In an earlier posting I discussed how the mantle of leadership is a heavy responsibility, much of it discharged in an irresponsible and self-aggrandizing manner. I suggested that when power is abused, the people can suffer in many ways: physically, economically, and, perhaps most significantly, spiritually. I also suggested that the world is hungry for direction from those who are selfless and morally centered. Today I’d like begin discussing how to achieve such leadership.
The beginnings of change, I believe, lie in cultivating a more aware citizenry through improvements in education. Such a citizenry would then have the means to resist a phenomenon all too apparent in recent years, the drift toward simplistic thinking, the kind of thinking that allows politicians to go unchallenged in their abuse of rhetoric and logic. Consider such statements as “You are either with us, or you are with the terrorists,” (George Bush); “We aren’t the government; we’re the people who have come to fix government,” (Mike Harris, former Premier of Ontario); “People who criticize the Afghan mission aren’t supporting the troops,” (Stephen Harper, Prime Minister of Canada).
What changes should be made? Ask a Canadian student the historical significance of a man named Macdonald and they might say he constructed the golden arches as readily as they might identify him as Canada’s first Prime Minister, the man responsible for building the Canadian Pacific Railway. I don’t know how it is in other jurisdictions, but in Ontario, only one course in History is mandatory; I would make it required throughout the four years of high school, so that upon graduation, each student would have had some exposure to Canadian, British, Ancient and World History, thereby possessing a tool invaluable to informed democratic participation: context.

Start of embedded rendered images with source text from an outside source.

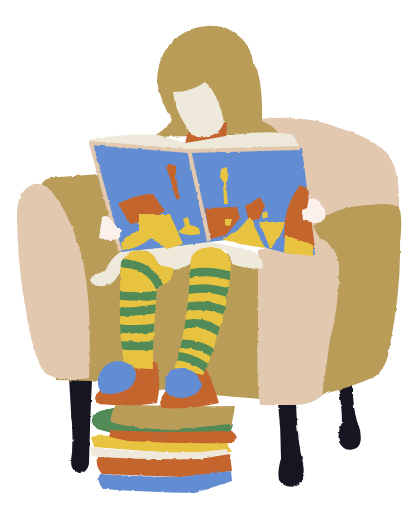
<!DOCTYPE html>
<html lang="en">
<head>
<meta charset="utf-8">
<title>Girl reading in an armchair</title>
<style>
:root{--paper:#fff;--ochre:#b89c59;--sand:#e1c8ae;--cream:#eee9da;--hand:#fbf1ea;--blue:#628dd2;--rust:#c4652f;--yellow:#e8c341;--green:#528b58;--ink:#151424}
html,body{margin:0;background:var(--paper);overflow:hidden}
svg{display:block;width:419px;height:512px}
.ochre{fill:var(--ochre)}.sand{fill:var(--sand)}.cream{fill:var(--cream)}.hand{fill:var(--hand)}.blue{fill:var(--blue)}.rust{fill:var(--rust)}.yellow{fill:var(--yellow)}.green{fill:var(--green)}.ink{fill:var(--ink)}
.stripes{fill:none;stroke:var(--green);stroke-width:8.5}
.spine{fill:none;stroke:var(--sand);stroke-width:4;stroke-linejoin:round}
</style>
</head>
<body>
<svg viewBox="0 0 419 512" role="img" aria-label="A girl reading a large picture book in an armchair, feet on a stack of books">
<defs>
<filter id="rough-edge" x="-5%" y="-5%" width="110%" height="110%">
<feTurbulence type="fractalNoise" baseFrequency=".16" numOctaves="2" seed="4" result="grain"/>
<feDisplacementMap in="SourceGraphic" in2="grain" scale="2.5" xChannelSelector="R" yChannelSelector="G"/>
</filter>
<clipPath id="left-sock"><path d="M121 262Q130 248 144 251Q156 253 158 265L173 268Q174 280 163 285L157 289Q153 330 153 369L125 368Q117 330 121 262Z"/></clipPath>
<clipPath id="right-sock"><path d="M191 258Q196 247 212 247Q230 249 231 266Q229 300 219 330Q214 352 203 375L175 368Q183 340 187 310Q190 280 191 258Z"/></clipPath>
</defs>
<g filter="url(#rough-edge)">
<g id="chair-legs" class="ink">
<path d="M69 377L92 380Q90 420 89 464Q87 473 79 473Q71 471 71 462Q74 440 71 412Z"/>
<path d="M278 402L296 401Q297 440 303 463Q306 484 296 486Q285 489 279 480Q277 473 281 458Q281 430 278 402Z"/>
<path d="M338 386L353 384Q352 410 360 430Q363 447 354 449Q344 452 339 442Q337 432 342 423Q342 405 338 386Z"/>
</g>
<g id="armchair">
<path class="sand" d="M260 119Q306 114 339 128Q372 138 386 152Q400 168 399 208L330 225L290 260L258 130Z"/>
<path class="ochre" d="M41 186Q43 177 60 177L100 174L128 250L262 255L260 399L200 394L90 381L56 380L50 220Z"/>
<path class="sand" d="M34 184Q46 182 55 196Q74 222 84 266Q92 310 89 378L75 380Q56 380 45 373Q32 354 26 310Q18 270 17 219Q16 190 34 184Z"/>
<path class="ochre" d="M313 226Q334 206 370 205Q392 202 399 208Q403 216 400 243Q401 290 390 345Q387 369 374 377Q350 388 319 395L325 330L336 270Z"/>
<path class="sand" d="M258 250L316 236Q337 245 339 265Q340 300 330 340Q325 375 322 396Q310 406 290 405L260 405Q256 380 258 330Z"/>
</g>
<g id="dress">
<path class="cream" d="M90 280Q93 273 105 271Q112 255 126 249L200 240L250 250Q264 256 263 268Q250 270 232 264Q230 247 211 247Q195 247 190 264Q176 273 160 268Q154 251 142 250Q126 249 120 271Q116 284 104 286Q91 287 90 280Z"/>
</g>
<g id="book-stack">
<path class="green" d="M113 408L100 411Q91 415 92 422Q94 431 110 429L230 433L233 425L222 410Z"/>
<path class="ochre" d="M116 404Q170 407 235 406L231 428Q170 433 118 428L109 419Z"/>
<path class="green" d="M93 416Q104 408 112 411L110 422Q130 428 172 430L230 424L231 434L112 433L97 429Z"/>
<path class="yellow" d="M91 437Q100 434 116 437L228 442L231 452Q200 452 172 453Q130 450 94 447Z"/>
<path class="rust" d="M110 430Q150 433 232 431L237 437L233 443Q180 444 128 441L110 437Z"/>
<path class="cream" d="M90 447Q110 450 150 451Q185 455 227 449L229 457Q180 462 140 459Q105 459 92 456Z"/>
<path class="rust" d="M97 457Q150 460 200 459L230 454L232 471Q205 475 180 477L102 474Q95 466 97 457Z"/>
<path class="blue" d="M100 474Q145 477 180 477L231 471L232 481L195 493Q145 492 103 489Q96 481 100 474Z"/>
</g>
<g id="legs">
<path class="rust" d="M95 398Q97 390 120 374L134 367Q148 361 156 362Q162 380 157 403Q135 407 97 404Z"/>
<path class="rust" d="M160 403Q164 388 180 374L206 368Q213 383 219 403Q190 410 162 408Z"/>
<g clip-path="url(#left-sock)">
<rect class="yellow" x="110" y="240" width="70" height="135"/>
<path class="stripes" d="M118 263Q150 263 160 288M115 295Q138 298 160 295M115 312Q138 312 160 308M115 328Q138 331 160 327M115 345Q138 347 160 345"/>
</g>
<g clip-path="url(#right-sock)">
<rect class="yellow" x="170" y="240" width="66" height="140"/>
<path class="stripes" d="M186 275Q206 268 234 277M184 291Q206 285 232 294M182 308Q206 302 228 312M180 326Q202 318 222 334M178 344Q198 342 216 355M174 356Q190 356 207 368"/>
</g>
<path class="blue" d="M98 379Q101 364 116 361Q132 361 136 373Q136 385 126 390Q114 396 102 393Q97 388 98 379Z"/>
<path class="blue" d="M166 377Q171 367 184 368Q199 371 202 386Q198 396 183 398Q168 398 165 389Z"/>
</g>
<g id="reader">
<path class="ochre" d="M157 82Q157 52 179 36Q201 21 226 28Q250 39 253 62Q263 76 262 121Q274 126 279 134L152 137Q163 132 172 120Q162 105 157 82Z"/>
<path class="rust" d="M188 132L227 122L226 140L185 143Z"/>
<path class="cream" d="M173 92Q192 92 205 82Q218 93 224 122Q220 135 205 137Q191 139 186 126Q175 110 173 92Z"/>
</g>
<g id="open-book">
<path class="cream" d="M89 140Q125 133 158 135L186 143L226 136Q270 129 293 135L300 148L190 153L92 145Z"/>
<path class="blue" d="M92 143L189 151L302 148L315 255L285 253L235 239L209 242L177 246L121 252Z"/>
<g id="left-page">
<path class="rust" d="M166 167Q170 162 177 167L175 177L180 199L176 199L170 178Z"/>
<path class="rust" d="M118 204Q136 194 153 194L165 211L143 222L130 224Z"/>
<path class="yellow" d="M139 214L170 214L183 244L167 249L153 239L139 235Z"/>
<path class="yellow" d="M121 243Q130 230 147 230L151 238Q138 249 122 250Z"/>
<path class="yellow" d="M178 232L185 226L183 219L188 217L190 225Q200 226 200 233Q190 238 178 232Z"/>
</g>
<g id="right-page">
<path class="yellow" d="M221 169L227 167L228 179L226 183L228 204L224 204L223 182L220 177Z"/>
<path class="rust" d="M205 208L237 207L240 218L226 235L210 239Z"/>
<path class="rust" d="M245 206L260 197L265 206L259 219L249 221Z"/>
<path class="yellow" d="M225 219L232 219L230 226L225 225ZM262 213L267 211L268 217L263 219Z"/>
<path class="yellow" d="M222 239L237 231L250 217L265 248L240 244Z"/>
<path class="yellow" d="M259 222L285 222Q282 237 270 248Z"/>
<path class="rust" d="M285 220Q288 200 300 185L307 188L315 248L284 239Z"/>
<path class="yellow" d="M285 235L313 245L313 256L284 253Z"/>
</g>
<path class="spine" d="M120 251L91 143L188 151L300 148M189 150L209 241"/>
</g>
<g id="hands" class="hand">
<path d="M102 217Q108 214 111 220L117 227L122 230L120 238Q110 242 99 238Z"/>
<path d="M309 199Q317 196 320 204Q327 210 325 218Q321 225 311 222L303 220L302 210L307 208Z"/>
</g>
</g>
</svg>
</body>
</html>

Without context, citizens can become pawns in the hands of powerful interests. Take, for example, the commonly accepted assertion of business that continuous downsizing, rationalizing of resources and the pursuit and achievement of ever-increasing profits at the expense of workers is a necessity in today’s global marketplace. If we lack historical context, what choice do we have but to accept as unavoidable the consequent disruption in people’s lives through layoffs, endless pressure to increase productivity, and less and less participation in the profits that their work makes possible?
We must accept it unless we know something of the history of the Industrial Revolution. During the early 19th century, men, women, and children were ruthlessly exploited for their labour and then callously discarded when they had no more to contribute. 14-16hour work days were the norm, and children as young as five entered the factories and coals mines, only to emerge years later, crippled, deformed, incapacitated by lung disease, awaiting early death at about age 25.
It was a time, of course, when there were no benefits, no workplace protections from hazardous conditions, no compensation for injuries, and it was not uncommon for women and children to be beaten if they were late for work or found to be in any other way impeding the production process. Only through the brave and moral leadership of activists, thinkers and politicians were these horrible conditions ultimately ameliorated.
Without this kind of historical context, how can a citizen counter or even disagree with the ever-increasing notion that government is a bad thing and should have very little role in our lives, and that only an entirely unfettered marketplace will somehow ultimately redress all imbalances and problems. For example, one doesn’t have to look hard to find some commentators suggesting that, even though corporations are making record profits, workers need to temper their wage demands and even give wage and benefit concessions. Or that trade with China will promote human rights; if this is so, why has the United States had a trade embargo of Cuba almost 50 years? Aren’t both countries Communist? What is the difference in the suppression of human rights that one country should be traded with and another embargoed? Who can ask these questions if they don’t know basic history?
I will be continuing this thread in my next post.